Maybe It's Your Civic Duty Not to Vote
Should Uninformed Voters Be Casting Their Vote on Nov. 4?
By JOHN STOSSEL
Oct. 9, 2008—
We keep hearing how important it is for everyone to vote and that voting is our civic duty.
Celebrities like Christina Aguilera, Leonardo DiCaprio, Diddy and Dave Matthews urge everyone to get out and vote. And to help people vote, voter registration groups such as HeadCount deploy volunteers to sign people up.
HeadCount focuses on registering young people at rock concerts and music festivals around the country. During the concerts, famous musicians such as Eddie Vedder and Jack Johnson implore their fans to sign up to vote.
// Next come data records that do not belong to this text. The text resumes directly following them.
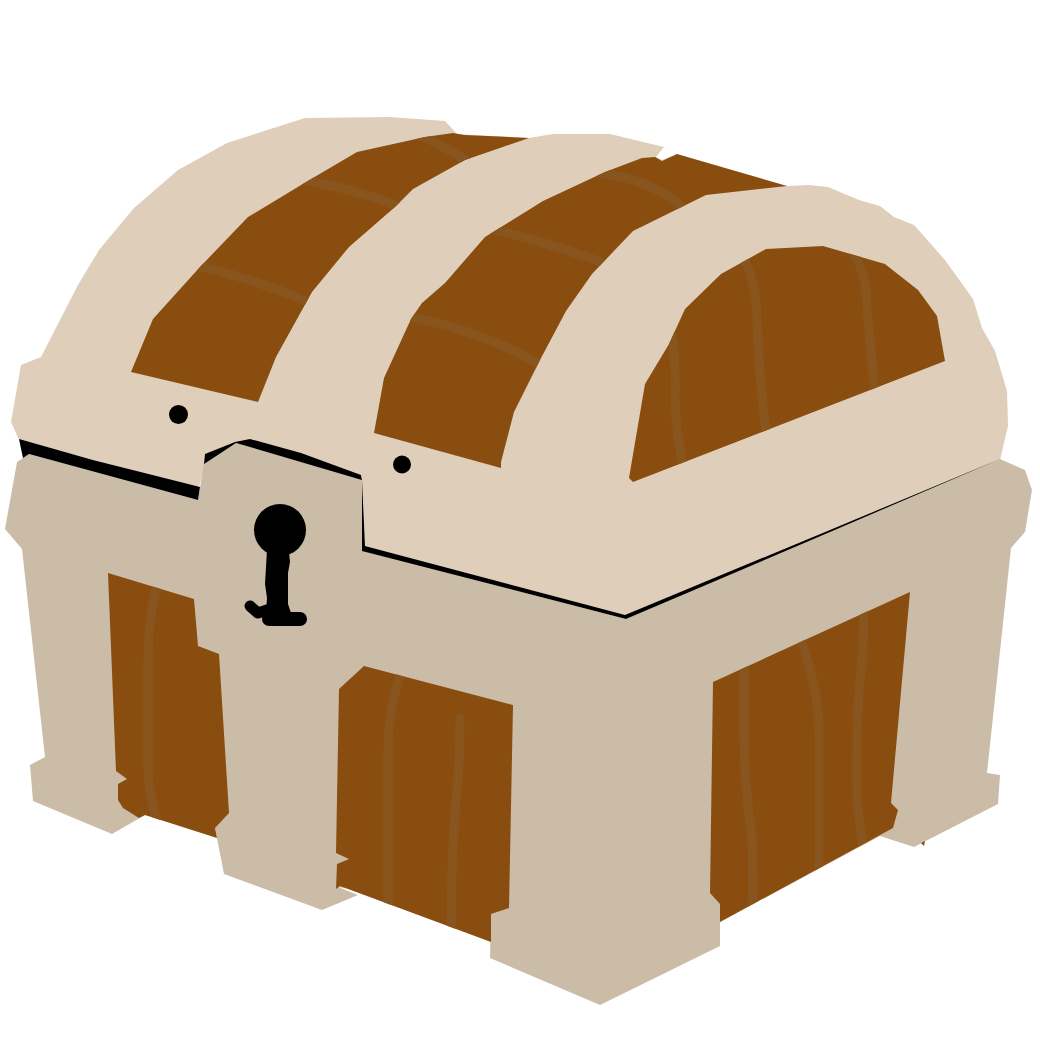
<!DOCTYPE html>
<html lang="en">
<head>
<meta charset="utf-8">
<title>Treasure chest</title>
<style>
:root {
  --paper: #ffffff;
  --lid: #dfcfba;
  --base: #cbbca8;
  --wood: #894d0f;
  --grain: #88551f;
  --ink: #000000;
}
html, body { margin: 0; background: var(--paper); overflow: hidden; }
.chest { display: block; width: 1040px; height: 1040px; }
.lid-frame { fill: var(--lid); }
.base-frame { fill: var(--base); }
.wood { fill: var(--wood); }
.ink { fill: var(--ink); }
.grain { fill: none; stroke: var(--grain); stroke-width: 9; stroke-linecap: round; stroke-linejoin: round; }
.key-stroke { fill: none; stroke: var(--ink); stroke-linecap: round; stroke-linejoin: round; }
</style>
</head>
<body>
<svg class="chest" viewBox="0 0 1040 1040" role="img" aria-label="Closed wooden treasure chest with a keyhole">
  <defs>
    <clipPath id="lid-left-clip"><path id="lid-left" d="M131 372L153 319L200 267L248 217L306 182L357 152L425 137L453 133L464 135L529 138L465 160L413 189L395 207L349 247L312 292L276 357L258 402Z"/></clipPath>
    <clipPath id="lid-middle-clip"><path id="lid-middle" d="M374 433L384 378L411 319L422 303L445 283L485 237L543 201L605 172L642 158L655 157L662 161L677 154L787 186L706 195L633 231L592 274L566 311L540 360L514 412L501 462V468Z"/></clipPath>
    <clipPath id="lid-end-clip"><path id="lid-end" d="M629 478L645 384L669 344L685 309L721 274L766 249L823 246L885 264L918 290L937 316L945 361L633 482Z"/></clipPath>
    <clipPath id="base-left-clip"><path id="base-left" d="M108 573L194 599L198 646L219 654L229 813L215 828L217 838L145 815L139 818L123 808L118 800V784L127 779L116 771Z"/></clipPath>
    <clipPath id="base-middle-clip"><path id="base-middle" d="M339 689L364 666L513 705L509 908L491 914V942L340 886L336 889L337 864L349 859L336 853Z"/></clipPath>
    <clipPath id="base-end-clip"><path id="base-end" d="M713 682L910 592L891 803L898 810L893 828L720 922V904L710 893Z"/></clipPath>
  </defs>

  <g id="lid">
    <path class="lid-frame" d="M41 357L78 285L99 250L134 208L178 170L227 143L305 118L390 117L445 121L457 134L529 138L553 134H610L664 147L670 156L787 186L809 185L828 187L859 200L880 206L894 217L914 225L945 260L973 299L982 328L995 351L1007 391L1008 426L1000 460L830 540L626 616L365 546L362 476L300 455L250 441L235 443L205 463L199 488L19 440L11 422L21 365Z"/>
    <path fill="#ffffff" d="M664 147L670 154L677 154L662 160L656 157Z"/>
    <use class="wood" href="#lid-left"/>
    <g class="grain" clip-path="url(#lid-left-clip)">
      <path d="M420 136Q444 145 468 162M302 180Q352 188 400 207M194 265Q253 278 310 303"/>
    </g>
    <use class="wood" href="#lid-middle"/>
    <g class="grain" clip-path="url(#lid-middle-clip)">
      <path d="M600 173Q656 181 684 209M490 229Q548 242 606 264M408 316Q490 334 542 366"/>
    </g>
    <use class="wood" href="#lid-end"/>
    <g class="grain" clip-path="url(#lid-end-clip)">
      <path d="M743 256Q757 285 757 320Q759 380 767 438M851 248Q868 275 867 310L875 395M672 335Q676 365 675 400Q676 435 684 470"/>
    </g>
    <circle class="ink" cx="178.500" cy="414.500" r="9.500"/>
    <circle class="ink" cx="402" cy="464.500" r="9"/>
  </g>

  <g id="base">
    <path class="base-frame" d="M17 462L29 454L198 500L204 463L236 443L362 479V550L626 619L1000 459L1025 470L1032 490L1025 532L1011 548L987 773L1000 775L998 804L914 847L880 836L720 922V946L600 1005L490 958L491 915L338 887L358 895L322 910L224 874L215 828L145 815L112 834L33 801L30 765L45 757L22 549L5 529Z"/>
    <use class="wood" href="#base-left"/>
    <g class="grain" clip-path="url(#base-left-clip)">
      <path d="M157 585Q148 620 148 660V770Q149 795 158 825"/>
    </g>
    <use class="wood" href="#base-middle"/>
    <g class="grain" clip-path="url(#base-middle-clip)">
      <path d="M400 676Q388 710 388 750V910M460 718Q460 765 456 800Q451 860 451 930"/>
    </g>
    <use class="wood" href="#base-end"/>
    <g class="grain" clip-path="url(#base-end-clip)">
      <path d="M744 665V740Q745 790 752 835L753 910M800 638Q820 690 819 740V870M864 608Q864 650 859 690Q856 745 857 790Q858 820 864 850"/>
    </g>
    <path class="wood" d="M921 843L925 841L924 846Z"/>
  </g>

  <g id="lid-gap" class="ink">
    <path d="M19 439L93 460L200 487L198 500L29 454L23 458Z"/>
    <path d="M205 454L235 442L250 439L301 453L361 475L362 480L236 443L204 464Z"/>
    <path d="M362 479L365 546L625 615L830 530L1000 459L830 532L626 619L362 551Z"/>
  </g>

  <g id="keyhole">
    <circle class="ink" cx="280" cy="530" r="26"/>
    <path class="ink" d="M267 550L289 552L290 562L288 573V604L291 613H266L267 598L265 584Z"/>
    <path class="key-stroke" stroke-width="14" d="M269 619H300"/>
    <path class="key-stroke" stroke-width="11" d="M250 606L258 613L270 609"/>
  </g>
</svg>
</body>
</html>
Marc Brownstein, the bassist for the band The Disco Biscuits and a co-founder of HeadCount, tells fans to "please participate this year by casting your vote!"
Brownstein and a friend, Andy Bernstein, co-founded HeadCount in 2004.
"We do this because we want the kids to be a part of the political process," Brownstein said.
Bernstein added, "We registered over 100,000 people. ... It is so imperative that this generation's voice is heard. And they are being heard."
But are these get-out-the-vote drives entirely a good thing? "20/20" asked some newly registered young people some basic questions about our government.
Some people were knowledgeable.
But many of the young voters didn't seem very informed. Some didn't know how many states are in the U.S. or how many senators there are. Few could explain Roe v. Wade, the landmark Supreme Court ruling upholding abortion rights.
"Roe v. Wade is segregation maybe?" one new voter guessed.
Another asked: "Was Roe v. Wade where we declared bankruptcy?" And still another wondered, "That was about a black person and a white person?"
Brownstein said, "There's a lot of uninformed voters out there."
So should those uninformed voters just stay home?
"It's an argument that really, really smacks against everything we hold dear as Americans," Bernstein said.
"Democracy is not about taking ... the most educated portion of the society and having them decide," Brownstein said.
But could these voters' civic duty be to not vote, because they know very little?
"We don't believe it's their civic duty not to vote. We're out there telling them that it is their civic duty to vote," Brownstein said.
Read the whole thing... I love how Brownstein is pushing uninformed people to vote, but I'm sure that he's targeting people who he feels will be more inclined to vote or who will listen to not so veiled rhetoric from band leaders to "vote for change" (a refrain that I heard 20 times from lead singers at a concert event I attended recently).
In all seriousness, voting is not your civic duty - informing yourself so you are sufficiently aware of the issues (and the candidates' corresponding positions) is your civic duty.
In this regard, I'm not an elitist - and I think Stossel misses the point here. I know that the American electorate (as personified by the hipster-dufus' shown in the video) can do better and I would encourage them - if they are serious about their desire to perform their civic duty - to drop the ecstasy and the water bong *bubble bubble* 6 months to one year prior to election date and educate themselves on the issues.
I'm looking forward to Stossel's piece on the 17th.
ARC: St Wendeler